The first inferno: communication
It is generally thought that Buddhism introduced the notion of ”hell” into Japanese culture. In fact the idea of hell is already found in the original religion of Japan, Shinto, ”the way of the gods,” in the myth of Izanagi and Izanami, recounted in the Kojiki. Giving birth to the god of fire, Izanami burnt her womb and died. Izanagi went on a journey to the land of the dead and called to Izanami until she came back to life. But she replied that she could only return on one condition, that Izanagi did not look at her. Izanagi`s impatience was his downfall: unable to wait he lit a little fire. What he saw was not his beautiful sister and wife, but a mass of rotting flesh, covered in maggots. This myth is the same as the Western one of Orpheus and Eurydice, told by the Latin poet Ovid in Metamorphosis (Book XI ff.). The latter, however, lacks the macabre detail found in the Kojiki.

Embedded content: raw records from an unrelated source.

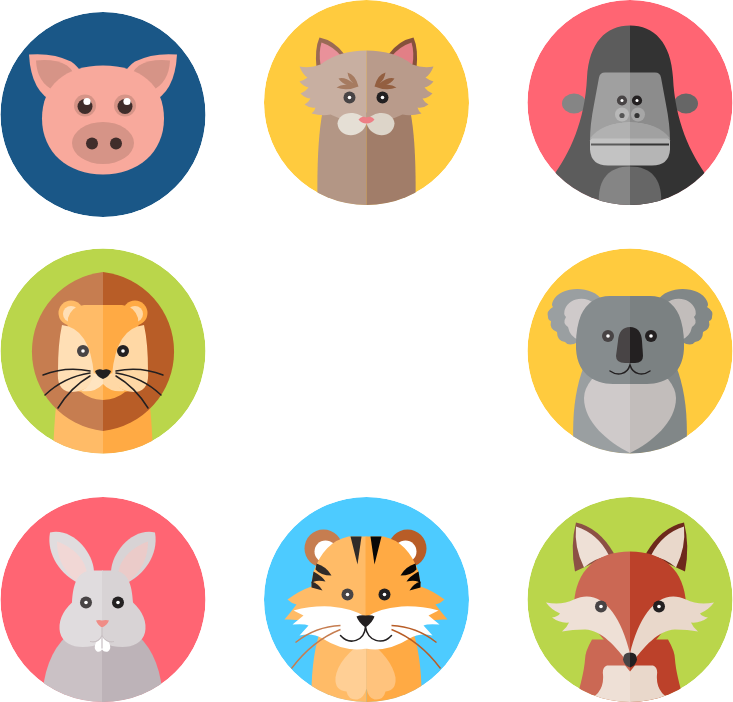
<!DOCTYPE html>
<html lang="en">
<head>
<meta charset="utf-8">
<title>Animal badges</title>
<style>
:root{--navy:#1a5787;--yellow:#ffcb3e;--coral:#ff6573;--lime:#bad64b;--sky:#4dcbff;--ink:#232021;--ink-soft:#484445}
html,body{margin:0;background:#fff;overflow:hidden}
svg{display:block;width:733px;height:702px}
.navy{fill:var(--navy)}.yellow{fill:var(--yellow)}.coral{fill:var(--coral)}.lime{fill:var(--lime)}.sky{fill:var(--sky)}
.ink{fill:var(--ink)}.ink-soft{fill:var(--ink-soft)}
.line{fill:none;stroke:var(--ink);stroke-width:1.5;stroke-linecap:round}
</style>
</head>
<body>
<svg viewBox="0 0 733 702" role="img" aria-label="Eight round animal badges">
<defs>
<circle id="disc" r="102.5"/>
<clipPath id="badge"><circle r="102.5"/></clipPath>
<g id="eye"><circle r="6"/><circle r="1.8" fill="#fff"/></g>

<g id="pig-ear">
<path fill="#f8a99c" d="M-74-60Q-50-62-32-53Q-24-48-20-38L-48-12Q-72-22-74-60Z"/>
<path fill="#d69487" d="M-67-54Q-48-56-36-49Q-28-43-29-35Q-32-24-49-24Q-66-32-67-54Z"/>
</g>
<g id="pig-eye"><circle r="11" cy="-1" fill="#d69487"/><circle r="7.5" fill="#402d2b"/><circle cx="2" cy="-5" r="3.6" fill="#fff"/></g>

<path id="cat-body" d="M0 10H-44Q-50 40-49 104H0Z"/>
<path id="cat-head" d="M0-52Q-28-52-46-38Q-56-34-67-36Q-64-28-59-25Q-63-22-67-21Q-63-16-58-15Q-61-11-66-9Q-61-4-56-4Q-58 0-62 2Q-57 6-51 5Q-52 9-55 11Q-44 14-36 12Q-20 20 0 21Z"/>
<path id="cat-ear" d="M-50-34Q-52-54-47-65Q-32-62-22-48Z"/>
<path id="cat-ear-inner" d="M-46-38Q-48-50-45-60Q-33-56-25-46Z"/>
<path id="cat-brow" d="M-8-16Q-11-28-19-30Q-18-23-13-19Q-22-26-28-24Q-24-18-17-17Q-24-19-30-15Q-20-11-8-16Z"/>

<path id="gorilla-body" d="M0-77C-24-77-41-60-43-25C-45 18-60 51-78 75V104H0Z"/>
<path id="gorilla-face" d="M0-30H-25Q-30-30-31-25L-36 2Q-40 22-40 38H0Z"/>
<path id="gorilla-muzzle" d="M0 20Q-28 20-40 38V47Q-39 63-22 63H0Z"/>
<path id="gorilla-chest" d="M0 64C-24 64-33 80-31 104H0Z"/>

<path id="lion-mane" d="M0-79A80 80 0 0 0 0 80Z"/>
<path id="lion-head" d="M0-46H-19Q-31-45-35-33Q-36-8-40 14Q-40 38-22 41Q-14 48 0 49Z"/>
<path id="lion-cheek" d="M-41-26Q-13-23-9 24C-10 36-21 41-33 41C-43 40-46 31-45 20Q-45-8-41-26Z"/>

<path id="koala-body" d="M0 15H-46Q-60 50-56 104H0Z"/>
<path id="koala-chest" d="M0 102C-22 91-46 71-46 47Q-46 38-38 28L0 28Z"/>
<path id="koala-head" d="M0-55H-20Q-40-55-49-36Q-54-24-54-7C-55 22-36 33-17 33H0Z"/>
<path id="koala-ear" d="M-27-50C-38-67-70-65-77-50Q-79-46-77-44Q-84-40-82-34Q-82-31-79-30Q-81-22-73-19Q-73-10-65-9Q-61-4-52-9Z"/>
<path id="koala-ear-inner" d="M-35-47C-45-56-61-53-65-42Q-67-37-64-34Q-68-28-62-24Q-60-14-51-11Q-49-35-35-47Z"/>

<path id="rabbit-body" d="M0 36H-36Q-60 58-61 104H0Z"/>
<path id="rabbit-head" d="M0-29H-12C-26-28-30-15-31 3Q-46 17-43 33C-39 49-18 51 0 43Z"/>
<path id="rabbit-ear" d="M-9-28C-10-48-31-72-53-67C-57-45-42-24-22-15Z"/>
<path id="rabbit-ear-inner" d="M-16-23C-16-40-31-53-46-58C-46-38-36-24-22-15Z"/>

<path id="tiger-body" d="M0 25H-44Q-56 55-55 104H0Z"/>
<path id="tiger-head" d="M0-63H-18Q-42-58-53-28Q-55-18-55-13Q-67-9-79 0Q-75 4-70 5Q-76 13-82 20Q-64 19-50 26Q-24 48 0 42Z"/>
<path id="tiger-cheek" d="M0 18Q-12 9-36 7Q-54 6-73 11Q-67 14-63 16L-74 25Q-62 24-58 26L-67 36Q-54 33-44 39Q-22 53 0 49Z"/>
<g id="tiger-stripes"><path d="M-16-63L-5-63L-9-35Z"/><path d="M-50-36Q-40-33-35-24Q-46-24-51-30Z"/><path d="M-53-28Q-44-23-41-18Q-52-20-55-16Z"/><path d="M-55-18Q-48-16-44-9L-55-12Z"/></g>
<path id="tiger-whiskers" fill="none" stroke-width="1.4" d="M-26 26Q-51 27-71 43M-26 30Q-54 41-75 69"/>

<path id="fox-body" d="M0 40H-38Q-45 52-45 60Q-46 75-55 104H0Z"/>
<path id="fox-head" d="M0-48C-34-48-54-29-56 4L0 72Z"/>
<path id="fox-cheek" d="M-56 0C-31-12-10 12 0 54V66C-15 46-28 31-45 30Q-58 30-68 32Q-63 28-61 23Q-70 24-78 18Q-72 17-70 14Q-79 10-84 3Q-68 6-56 0Z"/>
<path id="fox-ear" d="M-55-28Q-60-54-54-77Q-31-72-16-46Z"/>
<path id="fox-ear-inner" d="M-46-32Q-56-52-54-73Q-32-66-21-44Q-36-41-46-32Z"/>
<path id="fox-chest" d="M0 66H-23Q-28 68-27 75Q-25 98-52 104H0Z"/>
</defs>

<g id="pig" transform="translate(103 114.5)" clip-path="url(#badge)">
<use href="#disc" class="navy"/>
<use href="#pig-ear"/><use href="#pig-ear" transform="scale(-1 1)"/>
<path fill="#f8a99c" d="M0-49C-38-49-61-29-61 4C-61 38-35 60 0 60S61 38 61 4C61-29 38-49 0-49Z"/>
<use href="#pig-eye" x="-18" y="-8"/><use href="#pig-eye" x="22" y="-8"/>
<ellipse cy="28.5" rx="31" ry="21" fill="#d69487"/>
<circle cx="-11" cy="29" r="6" fill="#402d2b"/><circle cx="13" cy="29" r="6" fill="#402d2b"/>
</g>

<g id="cat" transform="translate(366.5 102.5)" clip-path="url(#badge)">
<use href="#disc" class="yellow"/>
<use href="#cat-body" fill="#b39685"/><use href="#cat-body" fill="#a17d69" transform="scale(-1 1)"/>
<use href="#cat-ear" fill="#9a6a55"/><use href="#cat-ear" fill="#85513c" transform="scale(-1 1)"/>
<use href="#cat-ear-inner" fill="#e9919a"/><use href="#cat-ear-inner" fill="#e27f86" transform="scale(-1 1)"/>
<use href="#cat-head" fill="#c8afa1"/><use href="#cat-head" fill="#b99b8b" transform="scale(-1 1)"/>
<use href="#cat-brow" fill="#a67b60"/><use href="#cat-brow" fill="#935f40" transform="scale(-1 1)"/>
<use href="#eye" class="ink-soft" x="-17" y="-5"/><use href="#eye" class="ink" x="16" y="-5"/>
<path fill="#e5dfd5" d="M0 18C-8 7-28 8-29 21C-28 36-5 37 0 21Z"/>
<path fill="#ddd5c9" d="M0 18C8 7 27 8 28 21C27 36 5 37 0 21Z"/>
<path fill="#ed7f86" d="M-8 17Q-5 13 0 15Q5 13 8 17Q5 21 0 21Q-5 21-8 17Z"/>
</g>

<g id="gorilla" transform="translate(630 102.5)" clip-path="url(#badge)">
<use href="#disc" class="coral"/>
<ellipse cx="-56" cy="1" rx="12" ry="10" fill="#858585"/><ellipse cx="56" cy="1" rx="12" ry="10" fill="#666"/>
<use href="#gorilla-body" fill="#5c5c5c"/><use href="#gorilla-body" fill="#333" transform="scale(-1 1)"/>
<use href="#gorilla-face" fill="#a0a0a0"/><use href="#gorilla-face" fill="#8c8c8c" transform="scale(-1 1)"/>
<use href="#gorilla-muzzle" fill="#c3c3c3"/><use href="#gorilla-muzzle" fill="#b5b5b5" transform="scale(-1 1)"/>
<path d="M-40 36Q-28 20 0 20V36Z" fill="#b1b1b1"/><path d="M40 36Q28 20 0 20V36Z" fill="#a1a1a1"/>
<path d="M-39 42H0" stroke="#5c5c5c" stroke-width="2"/><path d="M0 42H39" stroke="#333" stroke-width="2"/>
<circle cx="-8" cy="12" r="7" fill="#b8b8b8"/><circle cx="8" cy="12" r="7" fill="#a6a6a6"/>
<circle cx="-8" cy="13" r="2.6" fill="#555"/><circle cx="7" cy="13" r="2.6" fill="#333"/>
<use href="#eye" class="ink-soft" transform="translate(-8 -2) scale(.85)"/><use href="#eye" class="ink" transform="translate(7 -2) scale(.85)"/>
<use href="#gorilla-chest" fill="#858585"/><use href="#gorilla-chest" fill="#666" transform="scale(-1 1)"/>
</g>

<g id="lion" transform="translate(103 351)" clip-path="url(#badge)">
<use href="#disc" class="lime"/>
<path fill="#ffbb67" d="M0 55H-47Q-49 75-50 104H0Z"/><path fill="#ffaa44" d="M0 55H47Q49 75 50 104H0Z"/>
<use href="#lion-mane" fill="#c67d50"/><use href="#lion-mane" fill="#b85d27" transform="scale(-1 1)"/>
<circle cx="-32" cy="-38" r="12.5" fill="#ffbb67"/><circle cx="32" cy="-38" r="12.5" fill="#ffaa44"/>
<circle cx="-32" cy="-37" r="8" fill="#ffdfb5"/><circle cx="32" cy="-37" r="8" fill="#ffd8a5"/>
<use href="#lion-head" fill="#ffbb67"/><use href="#lion-head" fill="#ffaa44" transform="scale(-1 1)"/>
<use href="#lion-cheek" fill="#ffdfb5"/><use href="#lion-cheek" fill="#ffd8a5" transform="scale(-1 1)"/>
<path fill="#ffe4c0" d="M0 27L-9 22Q-12 36-22 40Q-8 42 0 33Z"/><path fill="#ffd8a5" d="M0 27L9 22Q12 36 22 40Q8 42 0 33Z"/>
<use href="#eye" class="ink-soft" x="-20" y="0"/><use href="#eye" class="ink" x="20" y="0"/>
<path class="ink" d="M-8 20Q-4 17 0 19Q4 17 8 20Q7 25 0 28Q-7 25-8 20Z"/>
<path id="lion-whiskers" class="line" d="M-13 20Q-37 15-60 24M-13 22Q-39 26-58 44M-13 25Q-32 36-45 57"/>
<use href="#lion-whiskers" transform="scale(-1 1)"/>
</g>

<g id="koala" transform="translate(630 351)" clip-path="url(#badge)">
<use href="#disc" class="yellow"/>
<use href="#koala-body" fill="#9a9fa1"/><use href="#koala-body" fill="#818788" transform="scale(-1 1)"/>
<use href="#koala-chest" fill="#cfcaca"/><use href="#koala-chest" fill="#c2bdbb" transform="scale(-1 1)"/>
<use href="#koala-ear" fill="#9a9fa1"/><use href="#koala-ear" fill="#818788" transform="scale(-1 1)"/>
<use href="#koala-ear-inner" fill="#cfcaca"/><use href="#koala-ear-inner" fill="#c2bdbb" transform="scale(-1 1)"/>
<use href="#koala-head" fill="#868c8e"/><use href="#koala-head" fill="#7b8182" transform="scale(-1 1)"/>
<use href="#eye" class="ink-soft" x="-22" y="-15"/><use href="#eye" class="ink" x="21" y="-15"/>
<path class="ink-soft" d="M0-24Q-11-24-12-10L-14 5Q-14 12-5 12H0Z"/><path class="ink" d="M0-24Q11-24 12-10L13 5Q13 12 5 12H0Z"/>
<path class="line" d="M-20 20C-13 25-3 24 0 14C3 24 13 25 20 20"/>
</g>

<g id="rabbit" transform="translate(103 599.5)" clip-path="url(#badge)">
<use href="#disc" class="coral"/>
<use href="#rabbit-body" fill="#cac1c5"/><use href="#rabbit-body" fill="#bdb3b8" transform="translate(-1) scale(-1 1)"/>
<use href="#rabbit-ear" fill="#e0dcde"/><use href="#rabbit-ear" fill="#d8d3d5" transform="translate(-1) scale(-1 1)"/>
<use href="#rabbit-ear-inner" fill="#f1d7d5"/><use href="#rabbit-ear-inner" fill="#ebcbc9" transform="translate(-1) scale(-1 1)"/>
<use href="#rabbit-head" fill="#e0dcde"/><use href="#rabbit-head" fill="#d8d3d5" transform="translate(-1) scale(-1 1)"/>
<use href="#eye" class="ink-soft" x="-17" y="3"/><use href="#eye" class="ink" x="15" y="3"/>
<path fill="#fff" d="M-1 36L-7 43Q-10 49-6 52Q-3 53-1 50Q1 53 5 52Q9 49 6 43Z"/>
<path fill="none" stroke="#bdb3b8" d="M-1 36V49"/>
<path fill="#f08d87" d="M-7 21Q-4 20-1 21Q3 20 6 21Q4 26-1 28Q-5 26-7 21Z"/>
<path fill="none" stroke="#c9c1c4" stroke-width="1.2" d="M-1 28V36Q-5 44-13 42M-1 36Q4 44 11 42"/>
</g>

<g id="tiger" transform="translate(366.5 599.5)" clip-path="url(#badge)">
<use href="#disc" class="sky"/>
<use href="#tiger-body" fill="#ffbb67"/><use href="#tiger-body" fill="#ffaa44" transform="scale(-1 1)"/>
<path fill="#ffcf95" d="M0 40Q-28 58-31 78Q-32 91-20 92Q-18 101-9 100Q-3 99 0 89Z"/><path fill="#ffc37d" d="M0 40Q25 58 29 78Q30 91 19 92Q17 101 8 100Q2 99 0 89Z"/>
<circle cx="-43" cy="-51" r="19" fill="#c67d50"/><circle cx="41" cy="-51" r="19" fill="#b85d27"/>
<circle cx="-41" cy="-48" r="11" fill="#fff"/><circle cx="39" cy="-48" r="11" fill="#fff"/>
<use href="#tiger-head" fill="#ffbb67"/><use href="#tiger-head" fill="#ffaa44" transform="translate(-1) scale(-1 1)"/>
<use href="#tiger-stripes" fill="#302b29"/><use href="#tiger-stripes" fill="#080707" transform="translate(-1) scale(-1 1)"/>
<use href="#tiger-cheek" fill="#fff"/><use href="#tiger-cheek" fill="#fff" transform="translate(-1) scale(-1 1)"/>
<use href="#eye" class="ink-soft" x="-19" y="-5"/><use href="#eye" class="ink" x="18" y="-5"/>
<use href="#tiger-whiskers" stroke="#c67d50"/><use href="#tiger-whiskers" stroke="#b85d27" transform="translate(-1) scale(-1 1)"/>
<path class="ink" d="M-10 17Q-6 15-1 16Q5 15 8 17Q6 23-1 28Q-8 23-10 17Z"/>
<path class="line" d="M-26 36C-17 46-2 42-1 27C1 42 16 46 25 36"/>
</g>

<g id="fox" transform="translate(630 599.5)" clip-path="url(#badge)">
<use href="#disc" class="lime"/>
<use href="#fox-body" fill="#cb6854"/><use href="#fox-body" fill="#bc412a" transform="scale(-1 1)"/>
<use href="#fox-chest" fill="#eee0d6"/><use href="#fox-chest" fill="#e9d8cb" transform="scale(-1 1)"/>
<use href="#fox-ear" fill="#8c5145"/><use href="#fox-ear" fill="#6d291c" transform="scale(-1 1)"/>
<use href="#fox-ear-inner" fill="#eee0d6"/><use href="#fox-ear-inner" fill="#e9d8cb" transform="scale(-1 1)"/>
<use href="#fox-head" fill="#cb6854"/><use href="#fox-head" fill="#bc412a" transform="scale(-1 1)"/>
<use href="#fox-cheek" fill="#eee0d6"/><use href="#fox-cheek" fill="#e9d8cb" transform="scale(-1 1)"/>
<use href="#eye" class="ink-soft" x="-29" y="7"/><use href="#eye" class="ink" x="29" y="7"/>
<path class="ink-soft" d="M0 53Q-7 53-7 60Q-6 66 0 68Z"/><path class="ink" d="M0 53Q7 53 7 60Q6 66 0 68Z"/>
</g>
</svg>
</body>
</html>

This story is the starting point of the first of Araki`s hells and is described in the photographic album Senchimentaruna Tabi, Fuyu no Tabi (”Sentimental Journey: Winter Journey”), which deeply moved me because I, too, in the same years at the end of the 80s, lost my wife in a similar way. This book is like a photographic documentary, in which art and life intertwine and merge according to a model that has precedents in literature and the visual arts, for example in Truman Capote and Sophie Calle. However, Araki`s book, is characterized by a sentiment that finds inspiration in the Buddhist monk Genshin (942-1017) and his fundamental work Ōjōyōshū. One passage from this work describes the way in which you must help the dying pass into the hereafter, accompanying them with expressions of encouragement, burning incense and uttering words that announce their transit to the Pure Land. In Araki`s book you only see the hand that holds the dying person. Another image shows his wife in her coffin, with a calm face, surrounded by flowers, with the photograph of her favorite cat by her side. Another photograph shows the chimney from which smoke from the cremation leaves, sign of the transient and ephemeral nature of every human thing. The Japanese aesthetic category where Sentimental Journey: Winter Journey is located is the mono no aware, i.e. the knowledge of the precariousness of all things accompanied by a feeling of deep sentiment.
This feeling, however, is not expressed in a novel, such as Murasaki Shikibu`s The Tale of Genji, or in a poem or a painting, but in the most realistic and immediate way, that of photography and with a beautifully bound volume where the idea of duration is implicit. Thus, a way of thinking intervenes that is more Western than typically Japanese. In this way a contradiction arises between Buddhist impermanence and the Western desire to pass on the experience, transforming it into something to communicate to contemporaries and transmit to posterity.
According to the German philosopher Theodor W. Adorno, a work of art presents contradictory aspects which it is naive to expect can be overcome in a harmonious and pacific vision. One of the greatest contradictions emerges from the opposition between its ”fetish” character and the size of the apparition taken on by the beautiful artistic fact: in fact, if on one hand the work of art is a thing amongst things, on the other hand it shows itself with the speed and the immateriality of lightening. Therefore the work of art now appears as something immobile, now something dynamic: or rather, more properly its truth becomes eloquent in the str11th of triggering of res and apparition. In this way Adorno, on one hand recognizes the ephemeral and impermanent character of the experience (the apparition), and on the other justifies its reification.
However, for those who, like Araki and like me, belong to the generation after Adorno, things are not so simple, because, from the 1960s onwards, we have been battered by the tsunami of mass media communication, which has enormously str11thened the ephemeral, superficial and futile character of the experience, completely removing both the sentimental character of mono no aware, and the amazing and marvelous character of the apparition. This aspect of the contemporary experience has been defined by historians by the term presentism: it is a would-be new historicist regime in which immediacy and simultaneity acquire a hegemonic role and remove value from both the past and the future, sinking us in an ocean of inanity and nihilism. In my book Miracles and Traumas of Communication (2009), I described this phenomenon that, from 1968 to today, has completely destabilized the traditional aesthetic categories and has also transformed our way of feeling in a sensology, as I showed in my book On Feeling (1991).
The first hell, therefore, would not only be the pain of a tragic loss, but the impossibility of our feeling the awareness of things, as was perceived in the Heian period: on one hand we still feel emotion and sympathy for things and pain for those who have left us, on the other, the society of appearance, of which we play a part, introduces a certain malaise into our souls, so that we would like to escape and spend years in solitude like Genshin (942-1017), in meditation and contemplation.